Restaurants and hotels to sue food bloggers for criticism: you read it right!

A Pune-based union of Indian hospitality industry, NUHII, says, it will certify food bloggers and take legal action against bloggers for negative reviews.

Representatives of the union held a meeting earlier this month and decided to start certifying food bloggers. A rep said, there are about 500 food bloggers in Pune itself and only 25% of them are genuine. In the eyes of hotel and restaurant owners who are NUHII members, common reviewers who are not food experts or chefs post critical reviews without the required knowledge of the subject and thus hurt their image. Some reviewers, they say, blackmail them too.

The union also seems to be cut up with quick reviews on social media and aggregation sites, where users tend to make comments based on their one-off bad experience and ignore making comments when they are satisfied.

One of the biggest aggregator, Zomato, some years back put formulas in place to filter and hide what it perceived as biased comments by users. In its blog post, Zomato said that since bias comes through not only deliberate criticism but also paid reviews, the platform would keep upgrading its systems to beat bias.


food blogger, hotel reviews

The other side of the coin

I must have browsed hundreds of food bloggers, including Indian, for my blogging research. I find that mainstream food bloggers are usually passionate about cooking, recipes, nutrition etc. They need to be taken separately from the casual ones on social media platform, spammers, users and commenters. 

Blogging has its own ills, and a few bloggers (and social media influencers) might be using their big social presence and following to ask for money or freebies and even to blackmail hoteliers and restaurateurs. But most others have been doing blogging with commitment and fairplay. Their criticism may not be palatable to the hotel and restaurant owners but they must learn to swallow it.
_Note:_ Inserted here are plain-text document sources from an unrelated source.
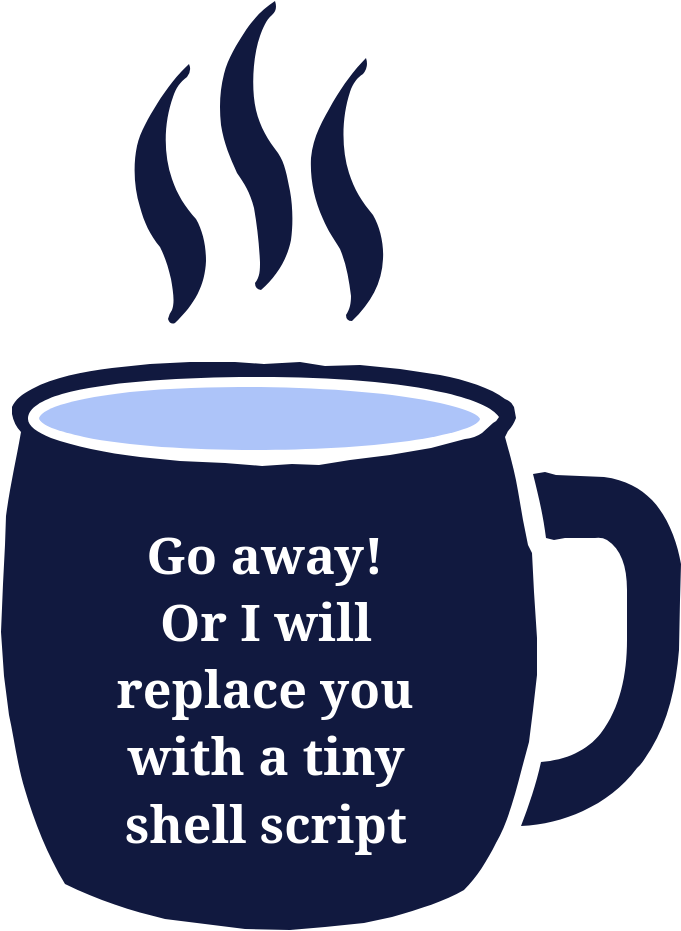
<!DOCTYPE html>
<html lang="en">
<head>
<meta charset="utf-8">
<title>Go away! Mug</title>
<style>
:root { --navy: #11193f; --drink: #adc4f9; --paper: #ffffff; }
html, body { margin: 0; background: var(--paper); overflow: hidden; }
.mug { display: block; width: 681px; height: 931px; }
.navy { fill: var(--navy); }
.inner-rim { fill: var(--paper); }
.drink { fill: var(--drink); }
.slogan { fill: var(--paper); font: 600 50px "Noto Serif", "TeX Gyre Bonum", serif; text-anchor: middle; }
</style>
</head>
<body>
<svg class="mug" viewBox="0 0 681 931" role="img" aria-label="Steaming mug that says: Go away! Or I will replace you with a tiny shell script">
  <g class="navy" id="steam">
    <path d="M189 64Q192 71 187 77C180 82 176 88 173 97C164 122 163 153 172 179C177 194 185 207 196 219C203 231 206 246 206 261C205 285 195 304 175 323Q170 325 168 319Q169 314 172 310C175 302 173 291 171 279C168 266 165 257 160 247C150 235 144 222 140 207C134 188 133 165 137 146C140 132 149 117 157 104C167 88 178 74 189 64Z"/>
    <path d="M275 1Q278 10 272 15C266 20 263 28 260 36C253 56 251 88 256 110C260 127 268 140 278 153C285 163 287 176 290 191C293 207 293 226 291 240C287 260 276 277 261 290Q255 289 255 283C260 277 260 270 260 262C259 242 257 225 254 208C250 192 244 183 237 173C230 157 224 144 221 125C219 106 220 90 224 74C228 58 237 44 246 30C255 17 264 8 275 1Z"/>
    <path d="M366 58Q369 67 363 74C357 78 353 83 350 92C342 116 341 148 349 173C354 189 362 202 373 215C380 227 384 244 383 259C382 283 371 303 352 321Q346 321 346 315C350 309 351 303 351 296C349 279 346 263 340 249C334 239 328 231 323 219C314 199 310 179 311 158C313 136 323 120 333 102C343 85 354 70 366 58Z"/>
  </g>
  <path class="navy" id="handle" d="M533 474L545 472L556 475L604 477C626 480 640 488 652 500C668 517 677 541 681 564L680 600L679 650C676 687 668 721 651 749C645 758 642 764 637 768C622 788 604 801 583 811C563 820 543 825 521 826C529 805 536 785 541 762C566 760 587 751 601 733C620 708 627 675 627 640L627 590C627 566 621 549 607 540Q602 537 595 538L565 538L554 540L546 538C543 514 538 494 533 474Z"/>
  <path class="navy" id="cup" d="M12 407C15 400 22 394 32 389C54 377 82 372 112 368L150 364L190 362L235 362L264 364L300 362L325 366L360 365L400 369L440 375C466 380 491 388 505 399Q511 401 514 407L516 418Q513 426 508 431L505 437C510 455 515 473 518 491L523 520L528 545L532 553L534 592L537 638L537 675L533 710L529 742L522 768C514 799 507 824 496 843C487 861 477 877 464 890C445 901 420 909 392 917L364 923L325 927L290 930L245 929L205 924L165 919C132 911 97 900 65 884C48 856 34 821 25 790C17 764 14 737 9 715L4 676L1 632L3 584L5 545L6 516C10 486 16 461 21 432Q14 425 12 414Z"/>
  <path class="inner-rim" id="inner-rim" d="M28 419C28 408 42 400 62 394C107 382 169 378 240 377C320 376 396 381 446 393C475 400 493 408 499 417Q497 421 493 423L482 433Q475 438 465 439L431 448L390 455L350 460L319 465L292 464L262 466L225 463L180 461L140 457C105 453 74 446 51 438C37 432 28 426 28 419Z"/>
  <path class="drink" id="drink" d="M39 418C43 407 78 398 130 392C170 388 215 387 260 387C330 388 394 393 440 403C463 408 478 414 480 419C478 427 449 435 409 441C365 447 309 450 255 450C190 450 128 446 84 437C57 431 40 425 39 418Z"/>
  <g class="slogan" id="slogan">
    <text x="265" y="574" textLength="237" lengthAdjust="spacingAndGlyphs">Go away!</text>
    <text x="266" y="641" textLength="212" lengthAdjust="spacingAndGlyphs">Or I will</text>
    <text x="265" y="708" textLength="297" lengthAdjust="spacingAndGlyphs">replace you</text>
    <text x="266" y="775" textLength="277" lengthAdjust="spacingAndGlyphs">with a tiny</text>
    <text x="266" y="843" textLength="282" lengthAdjust="spacingAndGlyphs">shell script</text>
  </g>
</svg>
</body>
</html>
There are also these questions: Who authorizes one of the many industry bodies to register bloggers? Will registration of publishers by an industry body not be seen as a ploy to stop criticism? What if a registered blogger decides to write a highly critical review? Who defines what is genuine and reasonable criticism, and what is defamation?

I think, bloggers as a group, and also commenters and non-blogging reviewers, have an upper hand here. An industry body cannot act to suppress criticism. However, if someone deliberately defames or blackmails a firm, that firm has all the legal right to sue the blogger; the industry body would in that case be in its right to support the firm.